» WORK TO COMPLETE: Please take the entries below from the first line through the line containing "<dt>status</dt><dd>varchar</dd>" and repeat them exactly, leaving out everything after.

» DATA FOR REVIEW:
***
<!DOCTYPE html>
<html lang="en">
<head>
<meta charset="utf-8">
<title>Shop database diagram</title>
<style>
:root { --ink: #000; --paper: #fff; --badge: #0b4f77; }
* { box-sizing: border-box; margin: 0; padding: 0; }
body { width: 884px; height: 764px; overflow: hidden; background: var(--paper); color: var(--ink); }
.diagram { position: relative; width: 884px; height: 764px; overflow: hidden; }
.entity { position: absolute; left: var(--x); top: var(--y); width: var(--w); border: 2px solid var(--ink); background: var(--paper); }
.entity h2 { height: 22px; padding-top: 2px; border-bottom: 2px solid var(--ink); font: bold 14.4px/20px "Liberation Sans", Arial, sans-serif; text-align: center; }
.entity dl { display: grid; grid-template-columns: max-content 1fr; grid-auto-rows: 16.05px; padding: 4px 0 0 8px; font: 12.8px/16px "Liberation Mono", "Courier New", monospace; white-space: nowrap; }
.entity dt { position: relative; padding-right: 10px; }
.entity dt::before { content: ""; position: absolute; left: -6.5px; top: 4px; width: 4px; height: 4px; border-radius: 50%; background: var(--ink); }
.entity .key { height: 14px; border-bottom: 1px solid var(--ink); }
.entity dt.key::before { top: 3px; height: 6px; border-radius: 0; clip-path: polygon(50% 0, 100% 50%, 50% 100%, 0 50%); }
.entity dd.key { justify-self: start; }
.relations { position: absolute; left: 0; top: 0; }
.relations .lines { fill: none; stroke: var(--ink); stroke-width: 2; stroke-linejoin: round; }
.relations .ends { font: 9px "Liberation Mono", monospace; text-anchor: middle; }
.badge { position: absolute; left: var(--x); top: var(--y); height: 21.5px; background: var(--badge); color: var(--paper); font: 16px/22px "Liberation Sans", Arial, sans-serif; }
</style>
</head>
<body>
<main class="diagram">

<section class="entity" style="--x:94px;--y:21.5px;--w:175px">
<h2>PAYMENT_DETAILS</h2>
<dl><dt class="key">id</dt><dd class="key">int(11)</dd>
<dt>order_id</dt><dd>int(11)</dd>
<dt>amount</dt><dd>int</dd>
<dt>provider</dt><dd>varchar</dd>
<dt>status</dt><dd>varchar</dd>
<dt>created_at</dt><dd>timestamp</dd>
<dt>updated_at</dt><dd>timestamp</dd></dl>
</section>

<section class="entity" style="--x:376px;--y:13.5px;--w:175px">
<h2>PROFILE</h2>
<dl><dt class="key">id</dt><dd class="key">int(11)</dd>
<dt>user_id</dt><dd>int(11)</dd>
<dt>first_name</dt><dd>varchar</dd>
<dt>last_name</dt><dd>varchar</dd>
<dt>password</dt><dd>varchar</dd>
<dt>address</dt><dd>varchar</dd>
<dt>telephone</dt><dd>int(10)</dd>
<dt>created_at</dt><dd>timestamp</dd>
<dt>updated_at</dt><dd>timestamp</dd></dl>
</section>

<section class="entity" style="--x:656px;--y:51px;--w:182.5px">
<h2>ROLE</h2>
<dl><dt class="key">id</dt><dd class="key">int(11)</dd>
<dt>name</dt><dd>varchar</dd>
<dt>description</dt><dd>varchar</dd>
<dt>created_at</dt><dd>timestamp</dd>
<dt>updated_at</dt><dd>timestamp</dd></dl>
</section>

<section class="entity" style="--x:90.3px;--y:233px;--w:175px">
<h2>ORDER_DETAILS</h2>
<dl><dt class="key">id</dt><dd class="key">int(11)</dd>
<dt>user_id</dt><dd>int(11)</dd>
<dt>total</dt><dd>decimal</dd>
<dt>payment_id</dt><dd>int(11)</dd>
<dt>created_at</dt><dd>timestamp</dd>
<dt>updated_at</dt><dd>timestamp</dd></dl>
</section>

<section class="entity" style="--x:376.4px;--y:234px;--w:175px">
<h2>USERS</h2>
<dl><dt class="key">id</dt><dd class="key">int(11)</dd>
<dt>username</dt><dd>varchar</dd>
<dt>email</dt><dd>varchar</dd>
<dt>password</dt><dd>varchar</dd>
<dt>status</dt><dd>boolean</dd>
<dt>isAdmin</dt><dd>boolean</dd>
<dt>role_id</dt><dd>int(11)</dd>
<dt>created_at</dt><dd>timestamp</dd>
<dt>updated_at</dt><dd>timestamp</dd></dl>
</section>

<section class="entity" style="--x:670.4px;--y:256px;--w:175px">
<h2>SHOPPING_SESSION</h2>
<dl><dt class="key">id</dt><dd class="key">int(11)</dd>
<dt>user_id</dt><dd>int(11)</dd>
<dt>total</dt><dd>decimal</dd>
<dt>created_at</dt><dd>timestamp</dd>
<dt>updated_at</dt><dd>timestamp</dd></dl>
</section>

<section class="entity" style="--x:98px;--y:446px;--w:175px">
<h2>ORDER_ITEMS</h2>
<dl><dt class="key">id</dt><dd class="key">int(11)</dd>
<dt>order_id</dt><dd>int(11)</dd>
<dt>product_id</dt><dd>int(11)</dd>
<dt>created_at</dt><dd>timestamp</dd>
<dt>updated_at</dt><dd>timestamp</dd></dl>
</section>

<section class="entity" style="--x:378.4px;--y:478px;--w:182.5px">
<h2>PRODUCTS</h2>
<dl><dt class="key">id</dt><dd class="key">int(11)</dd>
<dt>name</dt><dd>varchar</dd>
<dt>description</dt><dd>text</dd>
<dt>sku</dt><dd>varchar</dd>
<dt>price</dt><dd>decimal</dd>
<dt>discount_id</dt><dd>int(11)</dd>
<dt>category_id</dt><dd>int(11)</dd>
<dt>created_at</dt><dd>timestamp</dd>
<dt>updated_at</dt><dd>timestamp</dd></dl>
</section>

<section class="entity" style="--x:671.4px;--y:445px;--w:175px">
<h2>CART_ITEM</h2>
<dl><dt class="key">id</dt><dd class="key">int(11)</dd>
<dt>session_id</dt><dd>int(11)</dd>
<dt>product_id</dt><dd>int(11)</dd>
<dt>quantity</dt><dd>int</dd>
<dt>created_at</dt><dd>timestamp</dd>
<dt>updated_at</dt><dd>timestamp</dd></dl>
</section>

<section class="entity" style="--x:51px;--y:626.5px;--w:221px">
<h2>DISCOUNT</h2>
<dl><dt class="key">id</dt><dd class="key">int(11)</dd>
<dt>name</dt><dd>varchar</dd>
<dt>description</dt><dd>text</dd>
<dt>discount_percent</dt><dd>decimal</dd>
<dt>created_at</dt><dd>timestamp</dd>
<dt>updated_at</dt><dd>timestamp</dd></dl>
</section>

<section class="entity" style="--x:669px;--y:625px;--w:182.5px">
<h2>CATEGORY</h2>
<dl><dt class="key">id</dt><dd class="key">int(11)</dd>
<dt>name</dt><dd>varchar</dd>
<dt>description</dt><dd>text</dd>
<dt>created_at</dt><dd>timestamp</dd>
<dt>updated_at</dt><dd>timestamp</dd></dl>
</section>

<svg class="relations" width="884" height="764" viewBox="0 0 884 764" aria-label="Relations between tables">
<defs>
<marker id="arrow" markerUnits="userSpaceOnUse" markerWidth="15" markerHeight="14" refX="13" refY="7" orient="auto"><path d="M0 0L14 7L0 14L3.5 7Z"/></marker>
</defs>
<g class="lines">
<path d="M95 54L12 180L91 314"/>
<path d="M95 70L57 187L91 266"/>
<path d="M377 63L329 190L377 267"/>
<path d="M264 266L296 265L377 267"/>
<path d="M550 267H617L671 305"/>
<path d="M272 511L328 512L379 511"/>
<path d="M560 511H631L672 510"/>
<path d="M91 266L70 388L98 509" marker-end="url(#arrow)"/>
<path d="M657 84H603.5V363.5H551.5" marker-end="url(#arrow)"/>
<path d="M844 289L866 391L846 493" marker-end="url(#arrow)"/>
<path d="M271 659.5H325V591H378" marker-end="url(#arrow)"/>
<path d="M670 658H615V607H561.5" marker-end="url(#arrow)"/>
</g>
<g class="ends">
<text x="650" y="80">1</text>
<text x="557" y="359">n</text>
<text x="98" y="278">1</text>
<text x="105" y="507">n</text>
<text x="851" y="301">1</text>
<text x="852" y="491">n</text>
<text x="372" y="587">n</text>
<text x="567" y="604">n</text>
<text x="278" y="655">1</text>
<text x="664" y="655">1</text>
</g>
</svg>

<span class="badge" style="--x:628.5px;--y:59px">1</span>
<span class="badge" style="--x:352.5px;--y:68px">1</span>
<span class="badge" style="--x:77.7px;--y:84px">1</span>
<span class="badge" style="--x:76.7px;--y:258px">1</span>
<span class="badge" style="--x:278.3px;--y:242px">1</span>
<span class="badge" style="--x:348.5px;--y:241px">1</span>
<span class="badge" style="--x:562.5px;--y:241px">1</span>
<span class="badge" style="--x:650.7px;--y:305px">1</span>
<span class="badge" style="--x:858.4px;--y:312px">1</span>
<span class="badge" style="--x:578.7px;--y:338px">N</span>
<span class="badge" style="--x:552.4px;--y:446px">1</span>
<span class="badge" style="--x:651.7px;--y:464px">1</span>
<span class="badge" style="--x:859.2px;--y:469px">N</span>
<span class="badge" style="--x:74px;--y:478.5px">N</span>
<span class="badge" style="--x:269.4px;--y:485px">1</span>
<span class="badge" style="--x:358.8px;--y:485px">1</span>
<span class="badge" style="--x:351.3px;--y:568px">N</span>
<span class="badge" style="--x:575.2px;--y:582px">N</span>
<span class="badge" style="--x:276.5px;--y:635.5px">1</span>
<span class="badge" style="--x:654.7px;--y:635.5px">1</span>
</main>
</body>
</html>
***
» ANSWER FOR THIS EXERCISE:
<!DOCTYPE html>
<html lang="en">
<head>
<meta charset="utf-8">
<title>Shop database diagram</title>
<style>
:root { --ink: #000; --paper: #fff; --badge: #0b4f77; }
* { box-sizing: border-box; margin: 0; padding: 0; }
body { width: 884px; height: 764px; overflow: hidden; background: var(--paper); color: var(--ink); }
.diagram { position: relative; width: 884px; height: 764px; overflow: hidden; }
.entity { position: absolute; left: var(--x); top: var(--y); width: var(--w); border: 2px solid var(--ink); background: var(--paper); }
.entity h2 { height: 22px; padding-top: 2px; border-bottom: 2px solid var(--ink); font: bold 14.4px/20px "Liberation Sans", Arial, sans-serif; text-align: center; }
.entity dl { display: grid; grid-template-columns: max-content 1fr; grid-auto-rows: 16.05px; padding: 4px 0 0 8px; font: 12.8px/16px "Liberation Mono", "Courier New", monospace; white-space: nowrap; }
.entity dt { position: relative; padding-right: 10px; }
.entity dt::before { content: ""; position: absolute; left: -6.5px; top: 4px; width: 4px; height: 4px; border-radius: 50%; background: var(--ink); }
.entity .key { height: 14px; border-bottom: 1px solid var(--ink); }
.entity dt.key::before { top: 3px; height: 6px; border-radius: 0; clip-path: polygon(50% 0, 100% 50%, 50% 100%, 0 50%); }
.entity dd.key { justify-self: start; }
.relations { position: absolute; left: 0; top: 0; }
.relations .lines { fill: none; stroke: var(--ink); stroke-width: 2; stroke-linejoin: round; }
.relations .ends { font: 9px "Liberation Mono", monospace; text-anchor: middle; }
.badge { position: absolute; left: var(--x); top: var(--y); height: 21.5px; background: var(--badge); color: var(--paper); font: 16px/22px "Liberation Sans", Arial, sans-serif; }
</style>
</head>
<body>
<main class="diagram">

<section class="entity" style="--x:94px;--y:21.5px;--w:175px">
<h2>PAYMENT_DETAILS</h2>
<dl><dt class="key">id</dt><dd class="key">int(11)</dd>
<dt>order_id</dt><dd>int(11)</dd>
<dt>amount</dt><dd>int</dd>
<dt>provider</dt><dd>varchar</dd>
<dt>status</dt><dd>varchar</dd>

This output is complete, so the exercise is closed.